EXERCISE DIRECTIONS: Go through the data below and return each line where the string "rings" appears.
--- AVAILABLE DATA ---
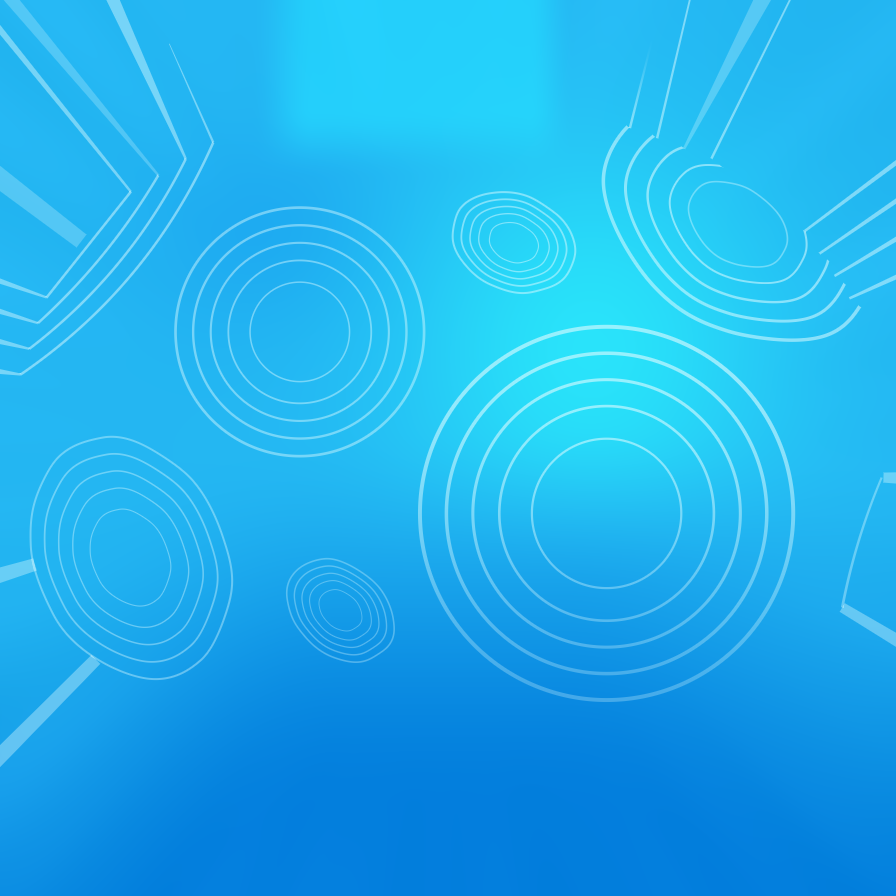
Reproduce this background procedurally as a WebGL 1 fragment shader.

```glsl
precision highp float;
// Blue gradient with a cyan glow, overlaid with nested contour rings and
// bands fanning out to the corners. Fields are soft masks; the line work
// comes from ellipse distances and tapered, optionally bowed strokes.
uniform vec2 u_resolution;

const vec3 DEEP = vec3(0.01, 0.495, 0.865);
const vec3 SKY = vec3(0.14, 0.715, 0.95);
const vec3 SHADE = vec3(0.11, 0.65, 0.94);
const vec3 PANEL = vec3(0.14, 0.81, 0.985);
const vec3 GLOW = vec3(0.16, 0.89, 0.98);
const vec3 LINE = vec3(0.86, 0.98, 1.0);

vec2 hashGradient(vec2 cell) {
  float a = 6.2832 * fract(sin(dot(cell, vec2(127.1, 311.7))) * 4375.85);
  return vec2(cos(a), sin(a));
}

float gradientNoise(vec2 p) {
  vec2 i = floor(p), f = fract(p), e = vec2(1, 0);
  vec2 u = f * f * (3.0 - 2.0 * f);
  float low = mix(dot(hashGradient(i), f), dot(hashGradient(i + e), f - e), u.x);
  float high = mix(dot(hashGradient(i + e.yx), f - e.yx),
                   dot(hashGradient(i + 1.0), f - 1.0), u.x);
  return mix(low, high, u.y);
}

float cover(float dist, float px) { return clamp(0.5 - dist / px, 0.0, 1.0); }

float bump(vec2 p, vec2 center, vec2 size) {
  vec2 q = (p - center) / size;
  return exp(-dot(q, q));
}

// x: normalized ellipse radius, y: factor turning radius steps into distance
vec2 ellipseField(vec2 p, vec2 center, vec2 radii, float angle, float wobble) {
  float c = cos(angle), s = sin(angle);
  vec2 d = p - center;
  vec2 q = vec2(c * d.x + s * d.y, c * d.y - s * d.x) / radii;
  float k = max(length(q), 0.001);
  float bend = 1.0 + wobble * gradientNoise(q / k * 1.7 + center * 9.0);
  return vec2(k * bend, k / max(length(q / radii), 0.001));
}

// Five nested rings, thinning towards the innermost
float rings(vec2 field, float halfWidth, float px) {
  float ink = 0.0;
  for (int i = 0; i < 5; i++) {
    float n = float(i);
    float radius = 1.0 - 0.1417 * n - 0.033 * step(3.5, n);
    float w = halfWidth * (1.0 - 0.11 * n);
    ink += cover(abs(field.x - radius) * field.y - w, px);
  }
  return ink;
}

// Stroke from a to b, half widths w.x to w.y, bulging sideways by height
float stroke(vec2 p, vec2 a, vec2 b, vec2 w, float height, float px) {
  float len = length(b - a);
  vec2 dir = (b - a) / len, d = p - a;
  float s = dot(d, dir) / len, n = dir.x * d.y - dir.y * d.x;
  float slope = 4.0 * height * (1.0 - 2.0 * s) / len;
  float dist = abs(n - 4.0 * height * s * (1.0 - s)) / sqrt(1.0 + slope * slope);
  dist -= mix(w.x, w.y, clamp(s, 0.0, 1.0));
  return cover(max(dist, (abs(s - 0.5) - 0.5) * len), px);
}

vec3 backdrop(vec2 p) {
  float side = smoothstep(0.12, 0.5, abs(p.x - 0.5));
  float lift = side * (p.x < 0.5 ? 0.24 : 0.15) * max(1.0 - 1.5 * p.y, 0.0);
  vec3 col = mix(DEEP, SKY, smoothstep(0.1, 0.52, p.y + lift));
  col = mix(col, SHADE, 0.8 * bump(p, vec2(0.31, 0.74), vec2(0.15, 0.11)));
  float panel = smoothstep(0.28, 0.35, p.x) * (1.0 - smoothstep(0.59, 0.64, p.x));
  col = mix(col, PANEL, panel * smoothstep(0.8, 0.88, p.y));
  float glow = bump(p, vec2(0.66, 0.61), vec2(0.21, 0.23));
  col = mix(col, GLOW, glow * smoothstep(0.33, 0.53, p.y));
  vec2 ray = p - 0.5;
  float r = max(length(ray), 0.01);
  return col + 0.035 * smoothstep(0.3, 0.7, r) * gradientNoise(ray / r * 7.0);
}

// Bowed contours at upper left, each with a tail and a ray
float leftContours(vec2 p, float px) {
  float ink = 0.0;
  for (int i = 0; i < 4; i++) {
    float n = float(i), t = n / 3.0;
    vec2 top = mix(vec2(0.238, 0.841), vec2(0.146, 0.786), t);
    vec2 low = mix(vec2(0.023, 0.582), vec2(0.052, 0.668), t);
    vec2 tail = vec2(-0.005, mix(0.586, 0.688, t));
    vec2 end = n < 0.5 ? vec2(0.189, 0.951) : n < 1.5 ? vec2(0.124, 1.005)
             : n < 2.5 ? vec2(0.009, 1.005) : vec2(-0.005, 0.973);
    float w = n < 0.5 ? 0.0004 : n < 2.5 ? 0.007 : 0.0035;
    float alpha = abs(n - 2.0) < 0.5 ? 0.25 : 0.45;
    ink += 0.5 * stroke(p, low, top, vec2(0.0014), 0.024 * (t - 1.0), px);
    ink += 0.45 * stroke(p, low, tail, vec2(0.0012, 0.003), 0.0, px);
    ink += alpha * stroke(p, top, end, vec2(0.0013, w), 0.0, px);
  }
  return ink;
}

// Elliptic arcs at upper right, cut by a chord whose ends send out rays
float rightContours(vec2 p, float px) {
  vec2 field = ellipseField(p, vec2(0.823, 0.749), vec2(0.165, 0.112), -0.605, 0.05);
  float ink = 0.4 * cover(abs(field.x - 0.365) * field.y - 0.0009, px);
  for (int i = 0; i < 4; i++) {
    float n = float(i), t = n / 3.0, wide = step(abs(n - 2.0), 0.5);
    vec2 a = mix(vec2(0.703, 0.857), vec2(0.794, 0.823), t);
    vec2 b = mix(vec2(0.948, 0.667), vec2(0.898, 0.742), t);
    vec2 chord = normalize(b - a), d = p - a;
    float arc = abs(field.x - 1.0 + 0.165 * n) * field.y - mix(0.002, 0.0011, t);
    ink += 0.55 * cover(max(arc, chord.x * d.y - chord.y * d.x), px);
    vec2 top = vec2(0.74 + 0.031 * mod(n, 2.0) + 0.113 * floor(n * 0.5), 1.005);
    float fade = n < 0.5 ? 1.0 - smoothstep(0.86, 0.96, p.y) : 1.0 - 0.45 * wide;
    ink += 0.5 * fade * stroke(p, a, top, vec2(0.0014, 0.001 + 0.008 * wide), 0.0, px);
    vec2 end = vec2(1.005, mix(0.693, 0.822, t));
    ink += 0.5 * stroke(p, b, end, vec2(0.0014, 0.0026), 0.0, px);
  }
  return ink;
}

// Loose bands at the left and right edges
float edgeBands(vec2 p, float px) {
  vec2 w = vec2(0.009, 0.007), corner = vec2(0.94, 0.322);
  float ink = 0.7 * stroke(p, vec2(-0.02, 0.816), vec2(0.091, 0.731), w * 1.3, 0.0, px);
  ink += stroke(p, vec2(-0.02, 0.352), vec2(0.039, 0.37), w, 0.0, px);
  ink += stroke(p, vec2(-0.02, 0.136), vec2(0.107, 0.264), w, 0.0, px);
  ink += stroke(p, vec2(1.02, 0.466), vec2(0.986, 0.467), w * 0.8, 0.0, px);
  ink += stroke(p, vec2(1.02, 0.274), corner, w * 0.8, 0.0, px);
  return 0.38 * (ink + stroke(p, corner, vec2(0.984, 0.467), w * 0.17, 0.004, px));
}

void main() {
  vec2 p = gl_FragCoord.xy / u_resolution;
  float px = 1.0 / min(u_resolution.x, u_resolution.y);
  vec2 large = ellipseField(p, vec2(0.677, 0.427), vec2(0.2083), 0.0, 0.0);
  vec2 medium = ellipseField(p, vec2(0.3346, 0.6296), vec2(0.1387), 0.0, 0.0);
  vec2 upper = ellipseField(p, vec2(0.5736, 0.729), vec2(0.0704, 0.0534), -0.379, 0.05);
  vec2 left = ellipseField(p, vec2(0.145, 0.378), vec2(0.1388, 0.1055), 1.979, 0.05);
  vec2 lower = ellipseField(p, vec2(0.38, 0.319), vec2(0.0668, 0.049), -0.71, 0.05);
  float ink = mix(0.28, 0.62, smoothstep(0.22, 0.6, p.y)) * rings(large, 0.0022, px);
  ink += 0.45 * rings(medium, 0.0015, px) + 0.5 * rings(upper, 0.0011, px);
  ink += 0.4 * rings(left, 0.0011, px) + 0.33 * rings(lower, 0.0009, px);
  ink += leftContours(p, px) + rightContours(p, px) + edgeBands(p, px);
  gl_FragColor = vec4(mix(backdrop(p), LINE, min(ink, 0.65)), 1.0);
}
```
---
PROBLEM SOLUTION:
// Blue gradient with a cyan glow, overlaid with nested contour rings and
// Five nested rings, thinning towards the innermost
float rings(vec2 field, float halfWidth, float px) {
  float ink = mix(0.28, 0.62, smoothstep(0.22, 0.6, p.y)) * rings(large, 0.0022, px);
  ink += 0.45 * rings(medium, 0.0015, px) + 0.5 * rings(upper, 0.0011, px);
  ink += 0.4 * rings(left, 0.0011, px) + 0.33 * rings(lower, 0.0009, px);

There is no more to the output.